Saved data entries
=== Begin Enclosure ===
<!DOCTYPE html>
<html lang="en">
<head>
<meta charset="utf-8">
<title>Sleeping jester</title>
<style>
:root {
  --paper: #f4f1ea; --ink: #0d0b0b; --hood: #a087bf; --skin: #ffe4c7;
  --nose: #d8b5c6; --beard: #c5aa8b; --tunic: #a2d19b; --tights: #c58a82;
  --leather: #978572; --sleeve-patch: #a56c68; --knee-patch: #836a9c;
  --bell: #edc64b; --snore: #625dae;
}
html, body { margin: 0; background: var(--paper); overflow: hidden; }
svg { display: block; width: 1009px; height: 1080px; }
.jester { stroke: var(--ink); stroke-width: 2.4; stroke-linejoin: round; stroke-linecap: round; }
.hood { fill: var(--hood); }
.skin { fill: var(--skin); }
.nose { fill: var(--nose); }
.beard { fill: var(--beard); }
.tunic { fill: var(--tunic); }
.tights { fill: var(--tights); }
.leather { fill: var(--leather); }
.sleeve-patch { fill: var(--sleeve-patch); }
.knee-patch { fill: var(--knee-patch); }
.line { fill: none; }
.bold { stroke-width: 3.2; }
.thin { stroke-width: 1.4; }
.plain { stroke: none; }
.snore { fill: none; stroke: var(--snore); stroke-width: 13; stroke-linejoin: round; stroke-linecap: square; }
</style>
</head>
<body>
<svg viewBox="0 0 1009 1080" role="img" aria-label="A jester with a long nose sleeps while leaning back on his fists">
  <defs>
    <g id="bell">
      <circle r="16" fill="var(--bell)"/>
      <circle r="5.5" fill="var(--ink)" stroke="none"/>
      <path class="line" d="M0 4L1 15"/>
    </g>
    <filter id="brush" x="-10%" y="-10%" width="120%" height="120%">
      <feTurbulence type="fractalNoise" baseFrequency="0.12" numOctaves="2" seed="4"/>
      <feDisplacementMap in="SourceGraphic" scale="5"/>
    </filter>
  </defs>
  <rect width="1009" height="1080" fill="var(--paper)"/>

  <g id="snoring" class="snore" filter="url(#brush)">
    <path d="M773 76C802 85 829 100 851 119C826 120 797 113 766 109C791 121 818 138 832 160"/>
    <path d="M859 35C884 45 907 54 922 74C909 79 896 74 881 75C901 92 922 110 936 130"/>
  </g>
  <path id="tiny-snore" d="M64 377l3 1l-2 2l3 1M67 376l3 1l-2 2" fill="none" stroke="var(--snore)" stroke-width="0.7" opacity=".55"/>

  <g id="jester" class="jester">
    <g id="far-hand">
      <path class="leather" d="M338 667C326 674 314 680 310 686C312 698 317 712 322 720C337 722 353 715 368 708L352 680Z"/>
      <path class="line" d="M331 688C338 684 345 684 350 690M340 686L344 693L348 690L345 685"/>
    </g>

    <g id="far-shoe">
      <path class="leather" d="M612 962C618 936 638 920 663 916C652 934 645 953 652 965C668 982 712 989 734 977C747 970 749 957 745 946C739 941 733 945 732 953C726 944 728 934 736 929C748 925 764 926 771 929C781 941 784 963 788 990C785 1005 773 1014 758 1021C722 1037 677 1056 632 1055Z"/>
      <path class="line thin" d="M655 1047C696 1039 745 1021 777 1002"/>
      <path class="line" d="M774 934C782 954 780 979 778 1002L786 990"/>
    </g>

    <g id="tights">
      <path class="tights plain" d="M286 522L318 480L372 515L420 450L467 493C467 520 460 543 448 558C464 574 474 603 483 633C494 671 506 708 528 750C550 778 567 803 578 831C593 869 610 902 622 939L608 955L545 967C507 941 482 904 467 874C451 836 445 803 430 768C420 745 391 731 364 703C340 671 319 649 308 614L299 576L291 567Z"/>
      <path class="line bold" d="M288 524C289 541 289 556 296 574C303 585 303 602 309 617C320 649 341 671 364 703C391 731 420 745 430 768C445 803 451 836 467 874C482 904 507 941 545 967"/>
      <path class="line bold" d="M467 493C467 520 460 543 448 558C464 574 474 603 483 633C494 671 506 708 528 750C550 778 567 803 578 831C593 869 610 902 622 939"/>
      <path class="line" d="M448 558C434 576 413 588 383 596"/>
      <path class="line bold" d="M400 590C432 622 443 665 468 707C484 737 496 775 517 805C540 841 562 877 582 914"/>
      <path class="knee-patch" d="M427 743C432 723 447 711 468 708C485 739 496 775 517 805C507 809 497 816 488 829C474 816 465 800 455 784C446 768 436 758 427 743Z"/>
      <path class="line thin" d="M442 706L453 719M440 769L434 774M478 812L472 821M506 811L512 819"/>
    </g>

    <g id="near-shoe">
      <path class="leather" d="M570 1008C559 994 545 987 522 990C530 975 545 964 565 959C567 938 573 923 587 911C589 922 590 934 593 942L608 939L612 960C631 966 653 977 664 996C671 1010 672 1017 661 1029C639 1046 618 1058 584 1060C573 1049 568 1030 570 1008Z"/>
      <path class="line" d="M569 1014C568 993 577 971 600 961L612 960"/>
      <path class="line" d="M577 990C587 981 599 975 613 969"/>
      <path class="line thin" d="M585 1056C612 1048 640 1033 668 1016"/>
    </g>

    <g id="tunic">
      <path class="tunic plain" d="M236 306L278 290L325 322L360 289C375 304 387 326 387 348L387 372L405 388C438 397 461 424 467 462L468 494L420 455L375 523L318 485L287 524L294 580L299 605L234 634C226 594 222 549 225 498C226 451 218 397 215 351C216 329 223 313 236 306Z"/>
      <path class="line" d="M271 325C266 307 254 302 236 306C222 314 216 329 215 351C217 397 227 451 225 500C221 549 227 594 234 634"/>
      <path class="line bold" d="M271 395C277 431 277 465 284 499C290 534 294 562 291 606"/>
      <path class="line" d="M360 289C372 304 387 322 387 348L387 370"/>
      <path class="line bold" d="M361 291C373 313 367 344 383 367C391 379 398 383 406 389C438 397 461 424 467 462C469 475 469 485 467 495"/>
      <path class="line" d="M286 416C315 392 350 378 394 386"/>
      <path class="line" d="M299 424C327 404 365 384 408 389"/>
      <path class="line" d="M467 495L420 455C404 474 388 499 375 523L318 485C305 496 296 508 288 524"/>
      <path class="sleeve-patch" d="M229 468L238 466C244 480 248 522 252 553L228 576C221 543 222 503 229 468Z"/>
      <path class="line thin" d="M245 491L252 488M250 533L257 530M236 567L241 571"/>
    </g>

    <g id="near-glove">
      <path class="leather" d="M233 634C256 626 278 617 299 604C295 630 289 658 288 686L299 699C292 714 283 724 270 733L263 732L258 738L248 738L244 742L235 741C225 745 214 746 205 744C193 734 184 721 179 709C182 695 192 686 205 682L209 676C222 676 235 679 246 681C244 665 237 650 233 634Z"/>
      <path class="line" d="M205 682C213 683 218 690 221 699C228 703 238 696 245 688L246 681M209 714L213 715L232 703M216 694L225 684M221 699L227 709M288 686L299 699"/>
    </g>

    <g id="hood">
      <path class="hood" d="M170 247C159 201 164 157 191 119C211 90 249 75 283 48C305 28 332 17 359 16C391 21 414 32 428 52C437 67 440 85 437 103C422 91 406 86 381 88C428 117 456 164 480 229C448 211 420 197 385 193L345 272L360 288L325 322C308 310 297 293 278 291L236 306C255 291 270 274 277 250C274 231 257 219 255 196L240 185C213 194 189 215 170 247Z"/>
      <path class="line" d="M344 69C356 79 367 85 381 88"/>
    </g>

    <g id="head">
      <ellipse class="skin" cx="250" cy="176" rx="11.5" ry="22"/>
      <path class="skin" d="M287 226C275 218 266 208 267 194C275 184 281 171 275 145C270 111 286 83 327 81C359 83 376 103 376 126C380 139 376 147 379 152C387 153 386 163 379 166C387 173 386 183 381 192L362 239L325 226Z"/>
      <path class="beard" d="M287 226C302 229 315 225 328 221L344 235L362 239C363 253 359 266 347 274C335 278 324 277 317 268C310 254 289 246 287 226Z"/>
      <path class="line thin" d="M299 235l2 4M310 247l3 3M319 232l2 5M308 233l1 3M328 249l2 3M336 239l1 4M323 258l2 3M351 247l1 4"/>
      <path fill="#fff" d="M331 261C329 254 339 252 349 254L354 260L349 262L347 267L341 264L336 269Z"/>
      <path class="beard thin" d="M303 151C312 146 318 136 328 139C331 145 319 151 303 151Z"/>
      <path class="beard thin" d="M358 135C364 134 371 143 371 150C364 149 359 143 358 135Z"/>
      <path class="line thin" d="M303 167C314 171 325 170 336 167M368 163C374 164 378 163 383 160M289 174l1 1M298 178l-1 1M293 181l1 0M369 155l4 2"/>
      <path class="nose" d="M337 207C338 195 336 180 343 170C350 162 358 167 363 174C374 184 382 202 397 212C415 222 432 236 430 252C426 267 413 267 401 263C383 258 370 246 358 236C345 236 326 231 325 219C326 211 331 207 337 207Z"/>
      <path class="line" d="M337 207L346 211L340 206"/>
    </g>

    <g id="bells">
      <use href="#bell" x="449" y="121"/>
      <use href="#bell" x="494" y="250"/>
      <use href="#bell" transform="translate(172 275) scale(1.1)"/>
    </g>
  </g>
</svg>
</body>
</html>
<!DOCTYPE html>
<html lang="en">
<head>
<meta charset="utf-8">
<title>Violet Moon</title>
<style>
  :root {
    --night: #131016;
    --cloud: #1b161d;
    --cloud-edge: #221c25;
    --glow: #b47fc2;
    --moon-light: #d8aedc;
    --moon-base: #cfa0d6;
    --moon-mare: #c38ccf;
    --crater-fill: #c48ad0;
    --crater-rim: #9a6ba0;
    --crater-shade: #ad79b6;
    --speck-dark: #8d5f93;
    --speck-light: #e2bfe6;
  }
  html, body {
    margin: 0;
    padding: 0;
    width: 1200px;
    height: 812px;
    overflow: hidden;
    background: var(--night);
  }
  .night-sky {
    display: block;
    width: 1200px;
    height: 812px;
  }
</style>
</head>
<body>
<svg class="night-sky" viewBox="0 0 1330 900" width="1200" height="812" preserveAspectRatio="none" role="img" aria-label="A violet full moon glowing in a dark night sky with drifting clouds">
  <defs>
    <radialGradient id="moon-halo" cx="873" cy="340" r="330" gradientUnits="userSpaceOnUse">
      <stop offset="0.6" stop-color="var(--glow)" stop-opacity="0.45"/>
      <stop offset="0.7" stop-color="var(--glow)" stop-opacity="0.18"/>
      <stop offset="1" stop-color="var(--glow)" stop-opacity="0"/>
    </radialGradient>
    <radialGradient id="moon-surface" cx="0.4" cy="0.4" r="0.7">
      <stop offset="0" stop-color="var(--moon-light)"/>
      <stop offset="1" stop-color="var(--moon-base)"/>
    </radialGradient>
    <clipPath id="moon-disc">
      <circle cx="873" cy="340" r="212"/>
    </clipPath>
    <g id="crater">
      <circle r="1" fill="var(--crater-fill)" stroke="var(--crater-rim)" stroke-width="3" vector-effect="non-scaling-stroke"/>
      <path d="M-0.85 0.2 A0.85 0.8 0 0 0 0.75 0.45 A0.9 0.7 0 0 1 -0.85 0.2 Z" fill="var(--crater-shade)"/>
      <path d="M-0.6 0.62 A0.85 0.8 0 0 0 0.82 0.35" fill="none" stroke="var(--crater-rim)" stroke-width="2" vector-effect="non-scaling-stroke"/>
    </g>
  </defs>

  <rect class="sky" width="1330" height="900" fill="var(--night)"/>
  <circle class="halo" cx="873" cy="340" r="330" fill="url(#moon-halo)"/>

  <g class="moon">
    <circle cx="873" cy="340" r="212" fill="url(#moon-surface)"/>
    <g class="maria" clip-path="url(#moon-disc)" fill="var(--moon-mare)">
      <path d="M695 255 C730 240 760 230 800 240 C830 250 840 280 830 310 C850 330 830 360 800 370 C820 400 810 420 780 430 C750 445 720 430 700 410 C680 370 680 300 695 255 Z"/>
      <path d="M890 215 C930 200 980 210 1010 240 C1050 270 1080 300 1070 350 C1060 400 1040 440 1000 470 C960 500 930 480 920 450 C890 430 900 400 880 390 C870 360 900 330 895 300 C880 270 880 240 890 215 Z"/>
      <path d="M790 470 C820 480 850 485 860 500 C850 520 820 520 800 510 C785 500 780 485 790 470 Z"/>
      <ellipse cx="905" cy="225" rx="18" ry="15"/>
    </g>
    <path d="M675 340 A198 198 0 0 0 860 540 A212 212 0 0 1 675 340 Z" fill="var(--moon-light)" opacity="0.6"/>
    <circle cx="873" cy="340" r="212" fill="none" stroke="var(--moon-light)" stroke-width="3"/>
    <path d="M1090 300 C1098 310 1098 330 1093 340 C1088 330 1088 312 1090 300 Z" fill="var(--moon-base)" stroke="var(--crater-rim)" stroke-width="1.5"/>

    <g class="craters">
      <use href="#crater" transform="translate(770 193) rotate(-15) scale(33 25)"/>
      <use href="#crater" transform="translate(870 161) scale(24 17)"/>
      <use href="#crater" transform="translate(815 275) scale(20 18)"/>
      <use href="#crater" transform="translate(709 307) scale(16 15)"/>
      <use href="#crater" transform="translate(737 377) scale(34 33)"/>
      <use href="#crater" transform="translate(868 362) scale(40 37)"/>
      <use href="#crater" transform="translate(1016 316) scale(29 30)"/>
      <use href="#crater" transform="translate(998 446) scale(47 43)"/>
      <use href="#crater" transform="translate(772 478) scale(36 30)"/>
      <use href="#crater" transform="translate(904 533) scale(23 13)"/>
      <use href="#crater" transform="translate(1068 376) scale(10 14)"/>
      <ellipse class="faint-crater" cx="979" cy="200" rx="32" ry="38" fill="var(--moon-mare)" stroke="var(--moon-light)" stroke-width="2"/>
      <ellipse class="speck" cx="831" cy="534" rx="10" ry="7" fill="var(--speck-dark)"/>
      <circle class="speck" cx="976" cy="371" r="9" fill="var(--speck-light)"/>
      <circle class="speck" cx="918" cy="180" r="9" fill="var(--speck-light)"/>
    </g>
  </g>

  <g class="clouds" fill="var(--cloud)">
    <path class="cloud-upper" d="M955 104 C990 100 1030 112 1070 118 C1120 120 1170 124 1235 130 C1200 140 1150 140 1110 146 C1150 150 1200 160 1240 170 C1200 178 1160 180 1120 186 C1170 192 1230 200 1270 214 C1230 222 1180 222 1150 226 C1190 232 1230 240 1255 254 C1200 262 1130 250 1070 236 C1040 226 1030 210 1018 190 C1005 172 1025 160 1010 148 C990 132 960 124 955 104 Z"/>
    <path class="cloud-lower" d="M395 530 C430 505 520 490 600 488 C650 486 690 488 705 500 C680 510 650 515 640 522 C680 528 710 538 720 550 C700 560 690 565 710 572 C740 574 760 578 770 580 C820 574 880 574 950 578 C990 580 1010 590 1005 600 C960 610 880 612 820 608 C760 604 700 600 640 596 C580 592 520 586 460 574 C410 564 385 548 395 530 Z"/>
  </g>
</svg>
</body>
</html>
=== End Enclosure ===
What this task involves => Match on "filter" and copy out every line of the entries that contains it.

Your response =>
    <filter id="brush" x="-10%" y="-10%" width="120%" height="120%">
    </filter>
  <g id="snoring" class="snore" filter="url(#brush)">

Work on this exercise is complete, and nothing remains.